Key point: These risks should command a prominent place on the Board’s risk oversight agenda. The Board should satisfy itself that management has in place an effective process for identifying the organization’s critical enterprise risks so that the Board’s risk oversight is properly focused.
Board-approval risks. These risks relate to decisions the Board must make with respect to approving important policies, major strategic initiatives, acquisitions or divestitures, major investments, entry into new markets, etc. Through careful consideration and timely due diligence, directors must satisfy themselves that management’s recommendations regarding these matters are appropriate to the enterprise before approving them. Therefore, such matters may prompt the Board to ask questions regarding the associated rewards and risks and even request further analysis before approving management’s recommended actions.
Key point: The matters requiring Board approval are often specified in the corporate bylaws and various charters of the Board and its respective committees. That said, changes in the business may necessitate that the Board and executive management remain on the same page as to what requires Board approval. It is important that the Board approve major strategic and policy issues on a before-the-fact basis.

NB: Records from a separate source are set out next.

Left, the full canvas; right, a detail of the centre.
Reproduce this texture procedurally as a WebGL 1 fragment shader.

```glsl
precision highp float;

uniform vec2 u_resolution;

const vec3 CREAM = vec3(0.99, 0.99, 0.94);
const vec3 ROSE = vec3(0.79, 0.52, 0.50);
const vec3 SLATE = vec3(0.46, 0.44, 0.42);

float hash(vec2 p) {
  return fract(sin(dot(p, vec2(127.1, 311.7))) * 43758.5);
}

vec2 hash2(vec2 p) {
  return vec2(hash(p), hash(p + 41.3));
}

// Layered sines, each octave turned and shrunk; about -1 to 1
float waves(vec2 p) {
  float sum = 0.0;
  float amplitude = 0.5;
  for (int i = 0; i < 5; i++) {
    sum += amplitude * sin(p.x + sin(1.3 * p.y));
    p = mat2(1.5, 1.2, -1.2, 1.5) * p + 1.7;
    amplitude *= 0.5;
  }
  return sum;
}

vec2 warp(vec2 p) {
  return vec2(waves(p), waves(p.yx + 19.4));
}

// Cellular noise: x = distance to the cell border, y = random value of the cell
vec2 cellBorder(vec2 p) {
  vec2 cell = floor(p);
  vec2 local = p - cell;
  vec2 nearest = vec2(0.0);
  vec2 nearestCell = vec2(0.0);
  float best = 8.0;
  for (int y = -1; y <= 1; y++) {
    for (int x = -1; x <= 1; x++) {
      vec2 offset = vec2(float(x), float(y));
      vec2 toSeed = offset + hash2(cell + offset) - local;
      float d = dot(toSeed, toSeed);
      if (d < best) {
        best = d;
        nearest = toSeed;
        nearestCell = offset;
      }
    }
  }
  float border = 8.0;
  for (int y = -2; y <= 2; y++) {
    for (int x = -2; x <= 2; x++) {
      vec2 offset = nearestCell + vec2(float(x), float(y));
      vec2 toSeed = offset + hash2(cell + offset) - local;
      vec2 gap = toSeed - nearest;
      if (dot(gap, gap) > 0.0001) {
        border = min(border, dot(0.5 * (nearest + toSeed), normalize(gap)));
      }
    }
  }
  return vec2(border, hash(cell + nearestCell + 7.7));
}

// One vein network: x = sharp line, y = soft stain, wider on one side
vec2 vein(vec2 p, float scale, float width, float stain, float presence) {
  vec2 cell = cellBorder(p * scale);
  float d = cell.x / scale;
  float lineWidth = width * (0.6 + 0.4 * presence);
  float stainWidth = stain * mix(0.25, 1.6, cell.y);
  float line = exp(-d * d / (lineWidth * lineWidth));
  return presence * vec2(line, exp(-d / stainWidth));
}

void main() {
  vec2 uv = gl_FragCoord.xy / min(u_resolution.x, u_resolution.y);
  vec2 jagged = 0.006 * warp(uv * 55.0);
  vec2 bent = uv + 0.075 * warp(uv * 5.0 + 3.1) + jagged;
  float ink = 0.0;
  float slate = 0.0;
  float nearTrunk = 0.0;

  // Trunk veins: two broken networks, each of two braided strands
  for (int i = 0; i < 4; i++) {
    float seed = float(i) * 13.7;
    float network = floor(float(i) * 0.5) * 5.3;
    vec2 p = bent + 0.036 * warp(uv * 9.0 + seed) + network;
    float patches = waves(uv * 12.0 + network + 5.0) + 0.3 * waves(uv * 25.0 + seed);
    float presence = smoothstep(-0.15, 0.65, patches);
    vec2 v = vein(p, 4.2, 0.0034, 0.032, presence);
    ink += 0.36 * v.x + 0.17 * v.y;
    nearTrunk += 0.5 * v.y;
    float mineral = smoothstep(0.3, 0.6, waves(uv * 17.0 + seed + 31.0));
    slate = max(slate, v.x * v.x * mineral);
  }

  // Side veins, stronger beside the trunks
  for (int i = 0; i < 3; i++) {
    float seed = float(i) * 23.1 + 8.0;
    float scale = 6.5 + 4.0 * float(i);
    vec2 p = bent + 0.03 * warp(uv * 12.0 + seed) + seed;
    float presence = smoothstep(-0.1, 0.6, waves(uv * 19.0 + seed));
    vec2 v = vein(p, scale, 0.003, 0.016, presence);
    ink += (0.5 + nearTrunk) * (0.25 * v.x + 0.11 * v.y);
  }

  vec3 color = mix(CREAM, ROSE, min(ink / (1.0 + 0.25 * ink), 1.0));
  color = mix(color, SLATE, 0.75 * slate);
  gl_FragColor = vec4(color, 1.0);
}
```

Business management risks. These are the risks associated with normal, ongoing day-to-day business operations. Every business has myriad operational, financial and compliance risks embedded within its day-to-day operations. Because the Board simply does not have sufficient time to consider every risk individually, it should identify specific categories of business risks that pose threats warranting attention and determine whether to oversee each category at the Board level or delegate oversight responsibility to an appropriate committee.
For example, the audit committee traditionally oversees financial reporting risks. Other business risks might include: operational risks associated with internal processes, IT, intellectual property, customer service, obsolescence, manufacturing and the environment, financial risks such as excessive leveraging of the balance sheet, compliance risks such as non-compliance with a new complex law and reputational risks such as those that threaten the company’s brand image. With respect to all of these risks, it is management’s responsibility to address them. If any of them are critical enterprise risks, they warrant the Board’s full attention (as noted earlier).
Key point: The Board’s committees may oversee many of these risks in accordance with their chartered activities. Typically, periodic reporting coupled with escalation of unusual developments requiring Board attention will suffice.
Emerging risks. These are the external risks outside the scope of the first four categories. While management is responsible for addressing these risks, directors may need to understand them. The effects on the business of demographic shifts, climate change, catastrophic events and new cybersecurity threats are examples.
Key point: The Board needs to satisfy itself that management has processes in place to identify and communicate emerging risks on a timely basis. Such processes enable management and the Board to be proactive.
The above risk categories provide a useful context for Boards and executive management to ensure the scope of the risk oversight process is sufficiently comprehensive and focused.
 Source: Report of the NACD Blue Ribbon Commission – Risk Governance: Balancing Risk and Reward, National Association of Corporate Directors, October 2009, Appendix A, pages 22-23.